Ransomware operators are actively using the SystemBC RAT to maintain persistence on infected machines. The malware has been on sale at underground forums since 2019. Recently, it has evolved to use Tor for encryption of command and control traffic.
What has happened?
Earlier, the SystemBC malware acted as a virtual private network by using a SOCKS5 proxy into a backdoor. However, it has now evolved as an off-the-shelf tool.
- It is capable of running Windows commands, implementing malicious DLLs, script deployment, remote administration and monitoring, and establishing backdoors for operators to receive commands.
- Over time, it has evolved into a sophisticated backdoor, that leverages the anonymity of the TOR network to hide its communications with its C2 servers.
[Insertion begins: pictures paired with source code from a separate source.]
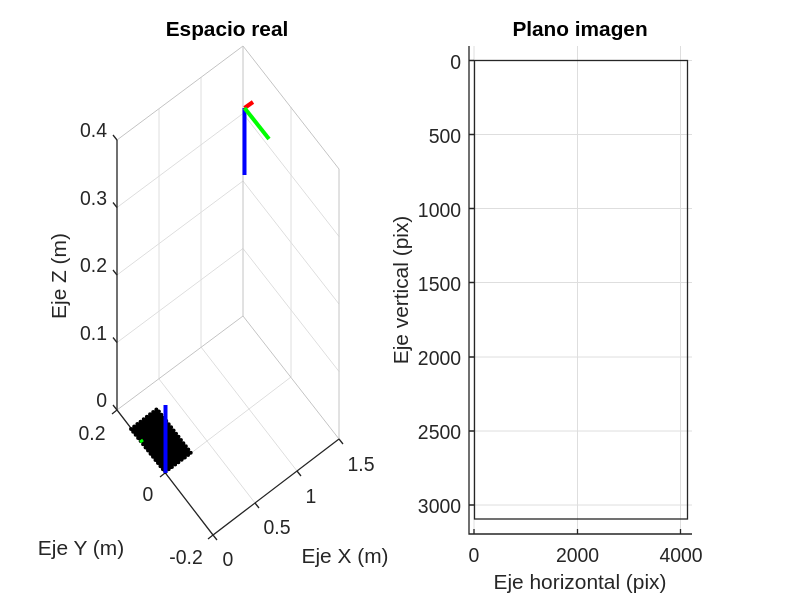
<!DOCTYPE html>
<html lang="es">
<head>
<meta charset="utf-8">
<title>Espacio real y plano imagen</title>
<style>
:root {
  --paper: #fff;
  --ink: #262626;
  --title: #000;
  --grid: #dedede;
  --edge: #c4c4c4;
  --axis-x: #f00;
  --axis-y: #0f0;
  --axis-z: #00f;
}
* { box-sizing: border-box; margin: 0; padding: 0; }
html, body { width: 801px; height: 598px; overflow: hidden; background: var(--paper); }
body { font-family: "Liberation Sans", Arial, sans-serif; color: var(--ink); }
.figure { position: relative; width: 801px; height: 598px; overflow: hidden; }
.plot-lines { position: absolute; inset: 0; fill: none; }
.grid { stroke: var(--grid); }
.edge { stroke: var(--edge); }
.axis { stroke: var(--ink); stroke-width: 1.3; }
.vector { stroke-width: 4; }
h2, .label, .tick { position: absolute; transform: translate(-50%, -50%); white-space: nowrap; line-height: 24px; }
h2 { font-size: 20.8px; font-weight: 700; color: var(--title); }
.label { font-size: 20.9px; }
.label.upright { transform: translate(-50%, -50%) rotate(-90deg); }
.tick, .scale { font-size: 19.4px; line-height: 24px; }
.scale { position: absolute; display: flex; list-style: none; justify-content: space-between; }
.scale.vertical { flex-direction: column; text-align: right; }
.scale.z { left: 57px; top: 118px; width: 50px; height: 294px; }
.scale.rows { left: 401px; top: 50px; width: 60px; height: 468px; }
.scale.columns { left: 444px; top: 543px; width: 267px; }
.scale.columns li { width: 60px; text-align: center; }
</style>
</head>
<body>
<main class="figure">
  <svg class="plot-lines" width="801" height="598" viewBox="0 0 801 598" aria-hidden="true">
    <defs>
      <path id="wall-line" d="M117 410L243 316L339 439"/>
    </defs>
    <g id="real-space">
      <g class="grid">
        <path d="M159 109V379L255 503M201 77V347L297 471M291 107V377L165 473"/>
        <use href="#wall-line" y="-67.5"/>
        <use href="#wall-line" y="-135"/>
        <use href="#wall-line" y="-202.5"/>
      </g>
      <g class="edge">
        <use href="#wall-line"/>
        <use href="#wall-line" y="-270"/>
        <path d="M243 46V316M339 169V439"/>
      </g>
      <path class="axis" d="M117 140V410L213 535L339 439"/>
      <path class="axis" d="M117 140l-4 -5M117 207.500l-4 -5M117 275l-4 -5M117 342.500l-4 -5M117 410l-4 -5M117 410l-5 4M165 473l-5 4M213 535l-5 4M213 535l4 5M255 503l4 5M297 471l4 5M339 439l4 5"/>
      <g id="calibration-board">
        <polygon points="131,429 157,409 191,453 165,472" fill="#000"/>
        <polygon points="131,429 157,409 191,453 165,472" stroke="#000" stroke-width="4" stroke-linecap="round" stroke-dasharray="0 4"/>
        <path d="M140 442L143 440" stroke="var(--axis-y)" stroke-width="3"/>
        <path class="vector" d="M165.500 473V405" stroke="var(--axis-z)"/>
      </g>
      <g id="camera-frame" class="vector">
        <path d="M244.500 108L253 102" stroke="var(--axis-x)"/>
        <path d="M244.500 108V175" stroke="var(--axis-z)"/>
        <path d="M244.500 108L269 139" stroke="var(--axis-y)"/>
      </g>
    </g>
    <g id="image-plane">
      <path class="grid" d="M474 46V534M577.500 46V534M680.500 46V534M469 60.500H692M469 134.500H692M469 208.500H692M469 282.500H692M469 357H692M469 431H692M469 505H692"/>
      <path class="axis" d="M469 46V534H692"/>
      <path class="axis" d="M474 534v-5M577.500 534v-5M680.500 534v-5M469 60.500h5M469 134.500h5M469 208.500h5M469 282.500h5M469 357h5M469 431h5M469 505h5"/>
      <rect class="axis" x="474.500" y="60.500" width="213" height="458.500"/>
    </g>
  </svg>

  <section aria-label="Espacio real">
    <h2 style="left:227px;top:29px">Espacio real</h2>
    <ul class="scale vertical z"><li>0.4</li><li>0.3</li><li>0.2</li><li>0.1</li><li>0</li></ul>
    <span class="tick" style="left:92px;top:433px">0.2</span>
    <span class="tick" style="left:148px;top:494px">0</span>
    <span class="tick" style="left:186px;top:557px">-0.2</span>
    <span class="tick" style="left:228px;top:559px">0</span>
    <span class="tick" style="left:277px;top:527px">0.5</span>
    <span class="tick" style="left:311px;top:496px">1</span>
    <span class="tick" style="left:361px;top:464px">1.5</span>
    <span class="label upright" style="left:59px;top:276px">Eje Z (m)</span>
    <span class="label" style="left:81px;top:548px">Eje Y (m)</span>
    <span class="label" style="left:345px;top:556px">Eje X (m)</span>
  </section>

  <section aria-label="Plano imagen">
    <h2 style="left:580px;top:29px">Plano imagen</h2>
    <ul class="scale vertical rows"><li>0</li><li>500</li><li>1000</li><li>1500</li><li>2000</li><li>2500</li><li>3000</li></ul>
    <ul class="scale columns"><li>0</li><li>2000</li><li>4000</li></ul>
    <span class="label upright" style="left:401px;top:290px">Eje vertical (pix)</span>
    <span class="label" style="left:580px;top:582px">Eje horizontal (pix)</span>
  </section>
</main>
</body>
</html>
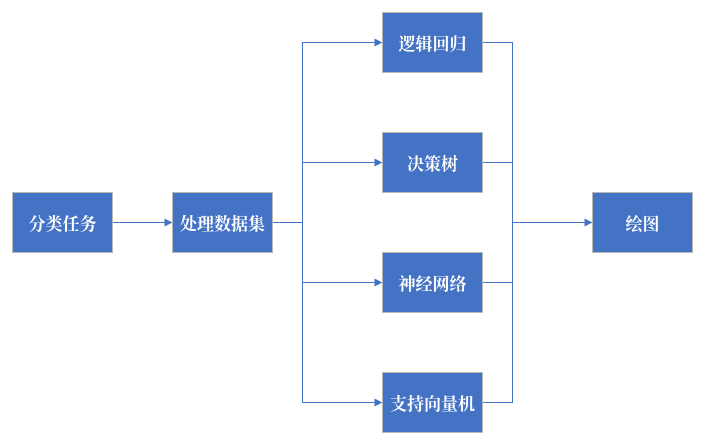
<!DOCTYPE html>
<html lang="zh-CN">
<head>
<meta charset="utf-8">
<title>分类任务流程图</title>
<style>
:root {
  --paper: #ffffff;
  --node: #4472c4;
  --node-edge: #b9b9b4;
  --line: #4472c4;
  --label: #ffffff;
}
* { box-sizing: border-box; }
html, body { margin: 0; }
body { width: 705px; height: 445px; overflow: hidden; background: var(--paper); }
.flowchart { position: relative; width: 705px; height: 445px; overflow: hidden; }
.connectors { position: absolute; left: 0; top: 0; display: block; }
.lines { fill: none; stroke: var(--line); stroke-width: 1; shape-rendering: crispEdges; }
.arrows { fill: var(--line); }
.node {
  position: absolute;
  width: 101px;
  height: 61px;
  display: flex;
  align-items: center;
  justify-content: center;
  background: var(--node);
  border: 1px solid var(--node-edge);
  color: var(--label);
  font: 600 17px/24px "Noto Serif CJK SC", "Noto Serif", serif;
  white-space: nowrap;
}
.task { left: 12px; top: 192px; }
.dataset { left: 172px; top: 192px; }
.logistic { left: 382px; top: 12px; }
.tree { left: 382px; top: 132px; }
.network { left: 382px; top: 252px; }
.svm { left: 382px; top: 372px; }
.plot { left: 592px; top: 192px; }
</style>
</head>
<body>
<main class="flowchart">
  <svg class="connectors" width="705" height="445" viewBox="0 0 705 445" aria-hidden="true">
    <defs>
      <polygon id="arrowhead" points="0,0 -8,-4 -8,4"/>
    </defs>
    <g class="lines">
      <path d="M113 222.5H166"/>
      <path d="M273 222.5H302.5"/>
      <path d="M376 42.5H302.5V402.5H376"/>
      <path d="M302.5 162.5H376M302.5 282.5H376"/>
      <path d="M483 42.5H512.5V402.5H483"/>
      <path d="M483 162.5H512.5M483 282.5H512.5"/>
      <path d="M512.5 222.5H586"/>
    </g>
    <g class="arrows">
      <use href="#arrowhead" x="172.5" y="222.5"/>
      <use href="#arrowhead" x="382.5" y="42.5"/>
      <use href="#arrowhead" x="382.5" y="162.5"/>
      <use href="#arrowhead" x="382.5" y="282.5"/>
      <use href="#arrowhead" x="382.5" y="402.5"/>
      <use href="#arrowhead" x="592.5" y="222.5"/>
    </g>
  </svg>
  <div class="node task">分类任务</div>
  <div class="node dataset">处理数据集</div>
  <div class="node logistic">逻辑回归</div>
  <div class="node tree">决策树</div>
  <div class="node network">神经网络</div>
  <div class="node svm">支持向量机</div>
  <div class="node plot">绘图</div>
</main>
</body>
</html>
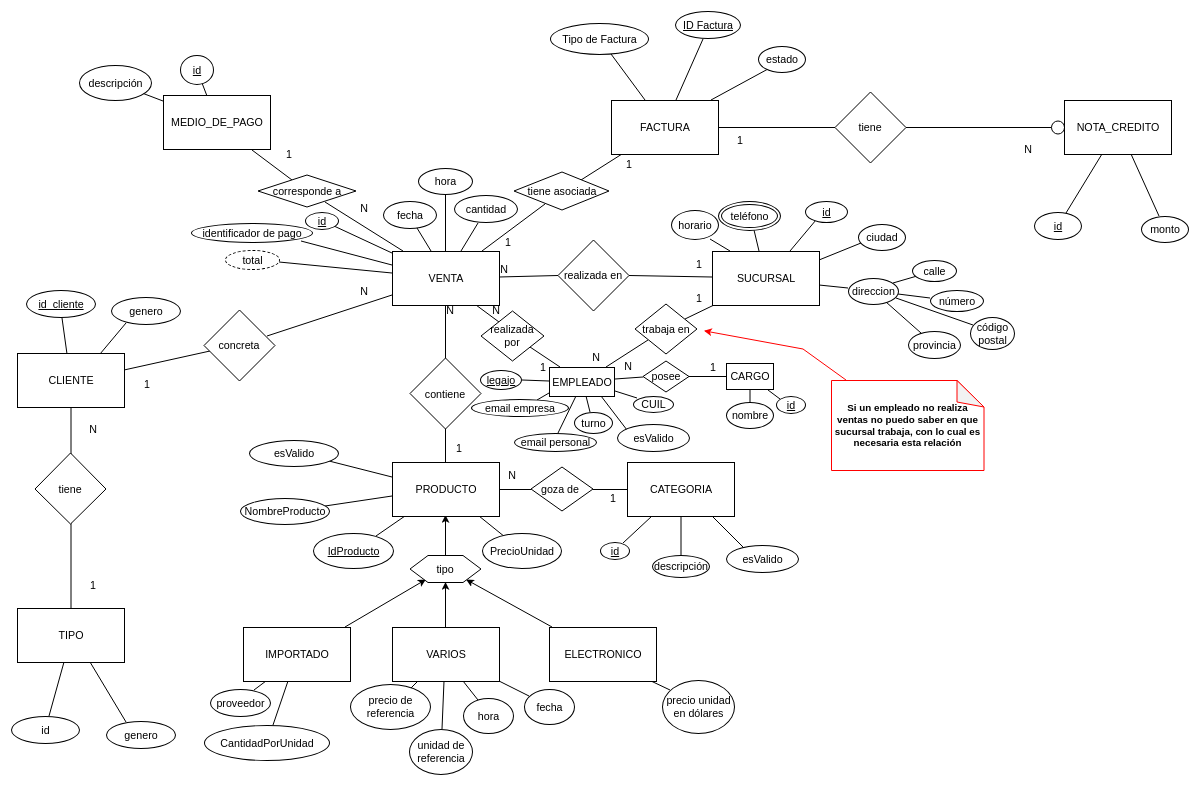
<!DOCTYPE html>
<html lang="es">
<head>
<meta charset="utf-8">
<title>Diagrama entidad-relación de ventas</title>
<style>
:root { --ink: #000; --paper: #fff; --alert: #f00; --fold: #f2f2f2; }
* { box-sizing: border-box; }
body { margin: 0; background: var(--paper); }
.diagram { position: relative; width: 1200px; height: 786px; overflow: hidden; background: var(--paper); color: var(--ink); font: 10.7px/13px "Liberation Sans", Arial, sans-serif; }
.links { position: absolute; inset: 0; fill: none; stroke: var(--ink); stroke-width: 1; }
.relations { fill: var(--paper); }
.alert { stroke: var(--alert); }
.entity, .attr, .relation { position: absolute; display: flex; align-items: center; justify-content: center; text-align: center; white-space: nowrap; }
.entity { width: 108px; height: 55px; border: 1px solid var(--ink); background: var(--paper); }
.attr { border: 1px solid var(--ink); border-radius: 50%; background: var(--paper); }
.key { text-decoration: underline; }
.derived { border-style: dashed; }
.multi::after { content: ""; position: absolute; inset: 2px; border: 1px solid var(--ink); border-radius: 50%; }
.relation { transform: translate(-50%, -50%); }
.card { position: absolute; transform: translate(-50%, -50%); }
.note { position: absolute; left: 831px; top: 380px; width: 153px; height: 91px; display: flex; align-items: center; justify-content: center; text-align: center; white-space: nowrap; font-size: 9.8px; line-height: 11.8px; font-weight: 700; margin: 0; }
</style>
</head>
<body>
<main class="diagram">
<svg class="links" width="1200" height="786" viewBox="0 0 1200 786" aria-hidden="true">
  <defs>
    <marker id="arrow" viewBox="0 0 8 8" refX="7" refY="4" markerWidth="8" markerHeight="8" markerUnits="userSpaceOnUse" orient="auto"><path d="M0 0 8 4 0 8 2 4z" fill="#000" stroke="none"/></marker>
    <marker id="arrow-alert" viewBox="0 0 8 8" refX="7" refY="4" markerWidth="8" markerHeight="8" markerUnits="userSpaceOnUse" orient="auto"><path d="M0 0 8 4 0 8 2 4z" fill="#f00" stroke="none"/></marker>
  </defs>
  <g class="attribute-links">
    <path d="M142 93 163 101M202 83 207 96"/>
    <path d="M445.5 195V251M417 228 431 251M478 223 461 251M334 226 392 253M301 241 392 265M279 262 392 273"/>
    <path d="M611 54 645 100M703 39 676 100M768 69 711 100"/>
    <path d="M1102 154 1066 213M1131 154 1159 216"/>
    <path d="M710 239 730 251M754 230 759 251M816 220 790 251M861 243 819 260M819 285 848 288M893 283 917 276M898 294 930 298M896 298 973 325M886 302 921 333"/>
    <path d="M522 380 549 381M549 393 537 400M576 396 558 433M586 396 590 412M615 391 637 398M601 396 627 430"/>
    <path d="M750 390V402M768 390 780 399"/>
    <path d="M329 461 392 477M325 506 392 496M376 536 405 516M505 537 479 516"/>
    <path d="M623 543 652 516M681 516V555M744 548 712 516"/>
    <path d="M254 690 266 681M273 725 288 681M411 688 418 681M442 729 444 681M478 700 463 681M529 696 499 681M670 690 651 681"/>
    <path d="M62 318 67 354M126 323 100 354M64 662 49 716M90 662 126 722"/>
  </g>
  <g class="relation-links">
    <path d="M252 150 292 180M325 202 403 251"/>
    <path d="M482 251 545 204M581 180 622 154"/>
    <path d="M718 127.5H835M906 127.5H1052"/>
    <path d="M499 277 558 275.5M629 275.5 712 277"/>
    <path d="M714 305 685 319M648 340 606 367"/>
    <path d="M476 305 499 322M530 347 560 367"/>
    <path d="M615 379 643 377M689 376.5H726"/>
    <path d="M445.5 305V358M445.5 429V462M499 489.5H531M593 489.5H627"/>
    <path d="M124 370 210 351M267 336 392 295M71 408V608"/>
  </g>
  <g class="subtype-links" marker-end="url(#arrow)">
    <path d="M445.5 555V516"/>
    <path d="M345 627 425 580"/>
    <path d="M445.5 627V583"/>
    <path d="M552 627 467 580"/>
  </g>
  <g class="relations">
    <path d="M258 191 307 175 356 191 307 207z"/>
    <path d="M514 191 562 172 609 191 562 210z"/>
    <path d="M835 127.5 870.5 92 906 127.5 870.5 163z"/>
    <path d="M558 275.5 593.5 240 629 275.5 593.5 311z"/>
    <path d="M635 329 666 304 697 329 666 354z"/>
    <path d="M481 336 512.5 311 544 336 512.5 361z"/>
    <path d="M643 376.5 666 361 689 376.5 666 392z"/>
    <path d="M410 393.5 445.5 358 481 393.5 445.5 429z"/>
    <path d="M531 489 562 467 593 489 562 511z"/>
    <path d="M204 345.5 239.5 310 275 345.5 239.5 381z"/>
    <path d="M35 489 70.5 453 106 489 70.5 524z"/>
    <path d="M410 569 428 555.5H463L481 569 463 582.5H428z"/>
    <circle cx="1058" cy="127.5" r="6.5"/>
  </g>
  <g class="alert">
    <path d="M846 380 803 349 705 331" marker-end="url(#arrow-alert)"/>
    <path d="M831.5 380.5H957L984 407V470.5H831.5z" fill="#fff"/>
    <path d="M957 380.5V402L984 407z" fill="#f2f2f2"/>
  </g>
</svg>

<section class="entities">
  <div class="entity" style="left:163px;top:95px">MEDIO_DE_PAGO</div>
  <div class="entity" style="left:611px;top:100px">FACTURA</div>
  <div class="entity" style="left:1064px;top:100px">NOTA_CREDITO</div>
  <div class="entity" style="left:392px;top:251px">VENTA</div>
  <div class="entity" style="left:712px;top:251px">SUCURSAL</div>
  <div class="entity" style="left:17px;top:353px">CLIENTE</div>
  <div class="entity" style="left:549px;top:367px;width:66px;height:30px">EMPLEADO</div>
  <div class="entity" style="left:726px;top:363px;width:48px;height:27px">CARGO</div>
  <div class="entity" style="left:392px;top:462px">PRODUCTO</div>
  <div class="entity" style="left:627px;top:462px">CATEGORIA</div>
  <div class="entity" style="left:17px;top:608px">TIPO</div>
  <div class="entity" style="left:243px;top:627px">IMPORTADO</div>
  <div class="entity" style="left:392px;top:627px">VARIOS</div>
  <div class="entity" style="left:549px;top:627px">ELECTRONICO</div>
</section>

<section class="attributes">
  <div class="attr" style="left:79px;top:65px;width:73px;height:36px">descripción</div>
  <div class="attr key" style="left:180px;top:55px;width:34px;height:30px">id</div>

  <div class="attr" style="left:550px;top:23px;width:99px;height:32px">Tipo de Factura</div>
  <div class="attr key" style="left:675px;top:11px;width:66px;height:28px">ID Factura</div>
  <div class="attr" style="left:758px;top:46px;width:48px;height:27px">estado</div>

  <div class="attr key" style="left:1034px;top:212px;width:48px;height:28px">id</div>
  <div class="attr" style="left:1141px;top:216px;width:48px;height:27px">monto</div>

  <div class="attr" style="left:418px;top:168px;width:55px;height:27px">hora</div>
  <div class="attr" style="left:383px;top:201px;width:54px;height:28px">fecha</div>
  <div class="attr" style="left:454px;top:195px;width:64px;height:28px">cantidad</div>
  <div class="attr key" style="left:305px;top:212px;width:34px;height:18px">id</div>
  <div class="attr" style="left:191px;top:223px;width:122px;height:20px">identificador de pago</div>
  <div class="attr derived" style="left:225px;top:250px;width:55px;height:20px">total</div>

  <div class="attr" style="left:671px;top:210px;width:48px;height:30px">horario</div>
  <div class="attr multi" style="left:718px;top:201px;width:63px;height:30px">teléfono</div>
  <div class="attr key" style="left:805px;top:201px;width:43px;height:22px">id</div>
  <div class="attr" style="left:858px;top:224px;width:48px;height:27px">ciudad</div>
  <div class="attr" style="left:848px;top:278px;width:51px;height:27px">direccion</div>
  <div class="attr" style="left:912px;top:260px;width:45px;height:22px">calle</div>
  <div class="attr" style="left:930px;top:290px;width:54px;height:22px">número</div>
  <div class="attr" style="left:970px;top:317px;width:45px;height:33px">código<br>postal</div>
  <div class="attr" style="left:908px;top:331px;width:53px;height:28px">provincia</div>

  <div class="attr key" style="left:480px;top:370px;width:42px;height:20px">legajo</div>
  <div class="attr" style="left:471px;top:399px;width:98px;height:18px">email empresa</div>
  <div class="attr" style="left:514px;top:433px;width:83px;height:19px">email personal</div>
  <div class="attr" style="left:574px;top:412px;width:39px;height:22px">turno</div>
  <div class="attr" style="left:633px;top:396px;width:41px;height:17px">CUIL</div>
  <div class="attr" style="left:617px;top:424px;width:73px;height:28px">esValido</div>

  <div class="attr" style="left:726px;top:402px;width:48px;height:27px">nombre</div>
  <div class="attr key" style="left:776px;top:396px;width:30px;height:18px">id</div>

  <div class="attr" style="left:249px;top:440px;width:90px;height:27px">esValido</div>
  <div class="attr" style="left:240px;top:498px;width:90px;height:27px">NombreProducto</div>
  <div class="attr key" style="left:313px;top:533px;width:81px;height:36px">IdProducto</div>
  <div class="attr" style="left:482px;top:533px;width:80px;height:36px">PrecioUnidad</div>

  <div class="attr key" style="left:600px;top:542px;width:30px;height:18px">id</div>
  <div class="attr" style="left:652px;top:555px;width:58px;height:23px">descripción</div>
  <div class="attr" style="left:726px;top:545px;width:73px;height:28px">esValido</div>

  <div class="attr" style="left:210px;top:689px;width:61px;height:28px">proveedor</div>
  <div class="attr" style="left:204px;top:725px;width:126px;height:36px">CantidadPorUnidad</div>
  <div class="attr" style="left:350px;top:684px;width:81px;height:46px">precio de<br>referencia</div>
  <div class="attr" style="left:409px;top:729px;width:64px;height:46px">unidad de<br>referencia</div>
  <div class="attr" style="left:463px;top:698px;width:51px;height:36px">hora</div>
  <div class="attr" style="left:524px;top:689px;width:51px;height:36px">fecha</div>
  <div class="attr" style="left:662px;top:680px;width:73px;height:54px">precio unidad<br>en dólares</div>

  <div class="attr key" style="left:26px;top:290px;width:70px;height:28px">id_cliente</div>
  <div class="attr" style="left:111px;top:297px;width:70px;height:28px">genero</div>
  <div class="attr" style="left:11px;top:716px;width:69px;height:28px">id</div>
  <div class="attr" style="left:106px;top:721px;width:70px;height:28px">genero</div>
</section>

<section class="relation-names">
  <div class="relation" style="left:307px;top:191px">corresponde a</div>
  <div class="relation" style="left:562px;top:191px">tiene asociada</div>
  <div class="relation" style="left:870px;top:127px">tiene</div>
  <div class="relation" style="left:593px;top:275px">realizada en</div>
  <div class="relation" style="left:666px;top:329px">trabaja en</div>
  <div class="relation" style="left:512px;top:336px">realizada<br>por</div>
  <div class="relation" style="left:666px;top:376px">posee</div>
  <div class="relation" style="left:445px;top:394px">contiene</div>
  <div class="relation" style="left:560px;top:489px">goza de</div>
  <div class="relation" style="left:239px;top:345px">concreta</div>
  <div class="relation" style="left:70px;top:489px">tiene</div>
  <div class="relation" style="left:445px;top:569px">tipo</div>
</section>

<section class="cardinalities">
  <span class="card" style="left:289px;top:154px">1</span>
  <span class="card" style="left:364px;top:208px">N</span>
  <span class="card" style="left:629px;top:164px">1</span>
  <span class="card" style="left:508px;top:242px">1</span>
  <span class="card" style="left:740px;top:140px">1</span>
  <span class="card" style="left:1028px;top:149px">N</span>
  <span class="card" style="left:504px;top:269px">N</span>
  <span class="card" style="left:699px;top:264px">1</span>
  <span class="card" style="left:699px;top:298px">1</span>
  <span class="card" style="left:596px;top:357px">N</span>
  <span class="card" style="left:496px;top:310px">N</span>
  <span class="card" style="left:543px;top:367px">1</span>
  <span class="card" style="left:628px;top:366px">N</span>
  <span class="card" style="left:713px;top:367px">1</span>
  <span class="card" style="left:450px;top:310px">N</span>
  <span class="card" style="left:459px;top:448px">1</span>
  <span class="card" style="left:512px;top:475px">N</span>
  <span class="card" style="left:613px;top:498px">1</span>
  <span class="card" style="left:364px;top:291px">N</span>
  <span class="card" style="left:147px;top:384px">1</span>
  <span class="card" style="left:93px;top:429px">N</span>
  <span class="card" style="left:93px;top:585px">1</span>
</section>

<p class="note">Si un empleado no realiza<br>ventas no puedo saber en que<br>sucursal trabaja, con lo cual es<br>necesaria esta relación</p>
</main>
</body>
</html>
- Recently, the malware was deployed as an off-the-shelf tool, which could be obtained via malware-as-a-service deals. In some cases, it was present on infected machines for days or weeks.
SystemBC has been recently used by several ransomware operators including Ryuk and Egregor, along with post-exploitation tools such as Cobalt Strike.
- A few weeks ago, Egregor ransomware operators were observed using SystemBC to create an obfuscated backchannel for data exfiltration and attack communications.
- Ryuk ransomware operators were also observed using SystemBC during attacks to maintain persistence.
Off-the-shelf tools are being favored by ransomware operators because they offer several features for persistence. Thus, experts suggest using a reliable anti-malware solution to detect malware, take a good backup of important data, and provide training to employees for spotting phishing or spam emails.